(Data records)
════
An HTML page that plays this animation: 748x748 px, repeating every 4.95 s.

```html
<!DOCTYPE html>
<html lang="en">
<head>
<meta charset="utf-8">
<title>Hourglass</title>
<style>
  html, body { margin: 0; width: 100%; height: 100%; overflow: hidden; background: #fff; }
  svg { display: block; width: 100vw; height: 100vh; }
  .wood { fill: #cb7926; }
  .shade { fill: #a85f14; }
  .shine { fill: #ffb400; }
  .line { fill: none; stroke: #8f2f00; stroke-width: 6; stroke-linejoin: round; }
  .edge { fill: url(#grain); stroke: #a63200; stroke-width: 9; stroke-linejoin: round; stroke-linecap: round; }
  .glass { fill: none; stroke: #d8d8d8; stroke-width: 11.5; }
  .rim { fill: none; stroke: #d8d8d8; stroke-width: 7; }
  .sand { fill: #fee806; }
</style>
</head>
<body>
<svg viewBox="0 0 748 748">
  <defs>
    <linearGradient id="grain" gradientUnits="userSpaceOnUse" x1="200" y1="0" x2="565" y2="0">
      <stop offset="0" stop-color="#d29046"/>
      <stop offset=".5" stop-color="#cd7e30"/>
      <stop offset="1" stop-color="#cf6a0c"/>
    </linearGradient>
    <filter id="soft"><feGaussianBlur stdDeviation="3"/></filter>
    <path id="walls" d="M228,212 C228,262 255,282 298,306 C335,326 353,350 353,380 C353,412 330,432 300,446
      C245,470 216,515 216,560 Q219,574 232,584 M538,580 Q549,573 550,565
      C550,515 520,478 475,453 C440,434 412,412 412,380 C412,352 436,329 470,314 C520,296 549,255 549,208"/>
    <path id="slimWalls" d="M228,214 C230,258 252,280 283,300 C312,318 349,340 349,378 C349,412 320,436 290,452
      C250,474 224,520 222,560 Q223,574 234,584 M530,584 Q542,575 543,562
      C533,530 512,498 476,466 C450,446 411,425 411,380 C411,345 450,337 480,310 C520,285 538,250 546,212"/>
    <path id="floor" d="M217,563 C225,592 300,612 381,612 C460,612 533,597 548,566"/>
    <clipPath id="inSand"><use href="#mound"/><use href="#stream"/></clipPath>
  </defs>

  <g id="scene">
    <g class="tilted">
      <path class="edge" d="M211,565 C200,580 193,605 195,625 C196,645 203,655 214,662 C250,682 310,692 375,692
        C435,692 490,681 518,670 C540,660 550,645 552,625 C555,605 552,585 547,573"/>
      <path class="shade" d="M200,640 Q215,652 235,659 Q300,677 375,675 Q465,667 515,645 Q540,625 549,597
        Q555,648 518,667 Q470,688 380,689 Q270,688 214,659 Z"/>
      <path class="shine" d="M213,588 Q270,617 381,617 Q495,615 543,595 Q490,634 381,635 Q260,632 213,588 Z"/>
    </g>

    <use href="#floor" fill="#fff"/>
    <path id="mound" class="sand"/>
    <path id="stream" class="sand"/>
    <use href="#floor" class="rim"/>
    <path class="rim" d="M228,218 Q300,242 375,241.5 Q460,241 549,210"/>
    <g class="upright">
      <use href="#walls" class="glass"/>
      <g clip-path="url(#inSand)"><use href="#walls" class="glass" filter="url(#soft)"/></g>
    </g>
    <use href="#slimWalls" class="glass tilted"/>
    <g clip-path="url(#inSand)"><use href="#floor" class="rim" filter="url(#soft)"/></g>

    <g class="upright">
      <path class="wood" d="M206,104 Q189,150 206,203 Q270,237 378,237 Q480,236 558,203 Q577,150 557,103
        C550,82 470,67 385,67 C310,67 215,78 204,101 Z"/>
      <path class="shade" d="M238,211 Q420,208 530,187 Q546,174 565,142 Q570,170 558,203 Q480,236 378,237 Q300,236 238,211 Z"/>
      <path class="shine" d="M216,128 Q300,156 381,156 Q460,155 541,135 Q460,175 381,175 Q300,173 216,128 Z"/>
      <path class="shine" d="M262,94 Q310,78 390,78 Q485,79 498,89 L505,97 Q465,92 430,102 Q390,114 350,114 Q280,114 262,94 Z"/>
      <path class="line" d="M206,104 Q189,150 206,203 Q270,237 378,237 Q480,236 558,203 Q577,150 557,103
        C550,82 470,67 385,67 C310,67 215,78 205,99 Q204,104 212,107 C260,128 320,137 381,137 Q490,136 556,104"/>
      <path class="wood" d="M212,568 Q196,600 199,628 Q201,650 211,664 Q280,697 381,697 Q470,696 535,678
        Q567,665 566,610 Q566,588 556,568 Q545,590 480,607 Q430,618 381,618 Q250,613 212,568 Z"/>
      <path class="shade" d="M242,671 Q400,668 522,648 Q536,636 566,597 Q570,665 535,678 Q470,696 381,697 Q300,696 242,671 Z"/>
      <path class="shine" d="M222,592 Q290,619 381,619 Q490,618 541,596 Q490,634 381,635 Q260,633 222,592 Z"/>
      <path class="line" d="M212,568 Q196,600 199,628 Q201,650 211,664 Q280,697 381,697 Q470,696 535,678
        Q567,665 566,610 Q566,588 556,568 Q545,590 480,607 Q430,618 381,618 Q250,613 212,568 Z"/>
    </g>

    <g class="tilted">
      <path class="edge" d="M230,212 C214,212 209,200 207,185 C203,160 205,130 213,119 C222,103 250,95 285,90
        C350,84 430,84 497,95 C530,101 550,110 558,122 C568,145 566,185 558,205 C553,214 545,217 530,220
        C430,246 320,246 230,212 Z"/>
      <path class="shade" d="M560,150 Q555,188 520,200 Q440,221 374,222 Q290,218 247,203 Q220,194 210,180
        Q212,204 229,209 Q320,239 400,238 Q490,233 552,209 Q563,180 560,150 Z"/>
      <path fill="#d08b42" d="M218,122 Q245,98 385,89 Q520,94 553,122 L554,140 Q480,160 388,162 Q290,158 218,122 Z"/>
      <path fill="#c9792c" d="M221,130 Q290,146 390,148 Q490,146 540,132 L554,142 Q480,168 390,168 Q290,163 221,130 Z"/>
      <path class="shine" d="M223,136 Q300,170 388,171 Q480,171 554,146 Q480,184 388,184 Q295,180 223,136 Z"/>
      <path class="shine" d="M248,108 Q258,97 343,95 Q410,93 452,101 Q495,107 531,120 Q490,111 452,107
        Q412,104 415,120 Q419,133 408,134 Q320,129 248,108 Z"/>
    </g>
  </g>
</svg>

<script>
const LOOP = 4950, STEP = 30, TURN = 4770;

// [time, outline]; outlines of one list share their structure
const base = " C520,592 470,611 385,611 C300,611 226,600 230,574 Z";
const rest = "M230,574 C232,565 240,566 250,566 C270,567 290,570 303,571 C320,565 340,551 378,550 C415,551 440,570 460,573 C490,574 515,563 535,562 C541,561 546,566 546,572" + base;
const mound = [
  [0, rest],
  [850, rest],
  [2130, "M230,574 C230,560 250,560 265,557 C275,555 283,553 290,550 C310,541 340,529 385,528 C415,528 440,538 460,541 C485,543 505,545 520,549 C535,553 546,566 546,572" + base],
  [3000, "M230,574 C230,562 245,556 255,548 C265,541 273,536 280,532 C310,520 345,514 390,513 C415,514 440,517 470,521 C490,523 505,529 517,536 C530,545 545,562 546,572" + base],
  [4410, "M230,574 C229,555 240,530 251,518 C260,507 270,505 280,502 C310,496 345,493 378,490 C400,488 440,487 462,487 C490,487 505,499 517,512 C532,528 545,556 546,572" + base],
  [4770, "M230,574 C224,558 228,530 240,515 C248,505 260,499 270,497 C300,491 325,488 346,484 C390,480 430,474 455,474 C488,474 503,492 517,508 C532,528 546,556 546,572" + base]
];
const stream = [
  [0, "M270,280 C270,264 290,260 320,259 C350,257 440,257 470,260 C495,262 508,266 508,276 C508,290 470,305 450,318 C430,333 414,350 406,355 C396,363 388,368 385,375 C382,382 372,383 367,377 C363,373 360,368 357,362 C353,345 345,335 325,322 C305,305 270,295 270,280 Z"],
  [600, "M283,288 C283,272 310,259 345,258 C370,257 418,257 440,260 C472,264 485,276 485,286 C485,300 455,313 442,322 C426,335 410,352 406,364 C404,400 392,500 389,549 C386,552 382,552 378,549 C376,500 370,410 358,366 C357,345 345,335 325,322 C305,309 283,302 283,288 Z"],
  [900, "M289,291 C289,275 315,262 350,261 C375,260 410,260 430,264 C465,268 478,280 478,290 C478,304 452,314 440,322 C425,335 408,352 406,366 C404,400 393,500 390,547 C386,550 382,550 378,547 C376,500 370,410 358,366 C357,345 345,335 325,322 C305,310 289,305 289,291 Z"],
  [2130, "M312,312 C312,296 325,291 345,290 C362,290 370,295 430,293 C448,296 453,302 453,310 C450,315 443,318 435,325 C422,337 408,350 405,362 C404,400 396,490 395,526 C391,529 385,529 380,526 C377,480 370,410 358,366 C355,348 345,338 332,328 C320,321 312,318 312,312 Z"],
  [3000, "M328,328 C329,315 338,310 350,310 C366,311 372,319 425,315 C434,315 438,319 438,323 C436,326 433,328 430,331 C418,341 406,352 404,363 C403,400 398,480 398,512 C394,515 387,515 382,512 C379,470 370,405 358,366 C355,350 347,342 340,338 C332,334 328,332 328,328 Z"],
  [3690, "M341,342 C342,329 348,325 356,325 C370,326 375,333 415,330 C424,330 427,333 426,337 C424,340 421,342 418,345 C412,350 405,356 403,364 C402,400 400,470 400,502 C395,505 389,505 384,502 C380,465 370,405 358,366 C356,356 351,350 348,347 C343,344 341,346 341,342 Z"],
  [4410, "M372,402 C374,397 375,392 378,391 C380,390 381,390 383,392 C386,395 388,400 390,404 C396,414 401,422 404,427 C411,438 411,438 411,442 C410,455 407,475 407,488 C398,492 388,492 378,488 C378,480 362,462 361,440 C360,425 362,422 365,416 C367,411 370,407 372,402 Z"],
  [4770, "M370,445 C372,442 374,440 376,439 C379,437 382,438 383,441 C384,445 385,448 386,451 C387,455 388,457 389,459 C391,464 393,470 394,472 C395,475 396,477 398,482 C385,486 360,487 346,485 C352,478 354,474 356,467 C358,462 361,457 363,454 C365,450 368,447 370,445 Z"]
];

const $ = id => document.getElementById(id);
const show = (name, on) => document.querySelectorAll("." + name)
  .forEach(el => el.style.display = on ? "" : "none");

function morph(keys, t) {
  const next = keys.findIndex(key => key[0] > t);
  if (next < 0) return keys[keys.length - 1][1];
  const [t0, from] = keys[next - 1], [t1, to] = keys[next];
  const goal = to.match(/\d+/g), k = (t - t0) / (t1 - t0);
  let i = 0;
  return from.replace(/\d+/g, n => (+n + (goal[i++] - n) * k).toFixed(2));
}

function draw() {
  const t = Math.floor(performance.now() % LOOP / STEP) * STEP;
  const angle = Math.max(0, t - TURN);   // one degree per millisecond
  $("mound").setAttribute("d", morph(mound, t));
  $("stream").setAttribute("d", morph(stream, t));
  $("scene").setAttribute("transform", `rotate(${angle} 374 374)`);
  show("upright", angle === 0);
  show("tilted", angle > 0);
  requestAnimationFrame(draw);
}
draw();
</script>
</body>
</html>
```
════
> **EXERCISE DETAILS**:
Copy here each line of the preceding records with "angle" in it.

> **REPLY TO THE TASK**:
  const angle = Math.max(0, t - TURN);   // one degree per millisecond
  $("scene").setAttribute("transform", `rotate(${angle} 374 374)`);
  show("upright", angle === 0);
  show("tilted", angle > 0);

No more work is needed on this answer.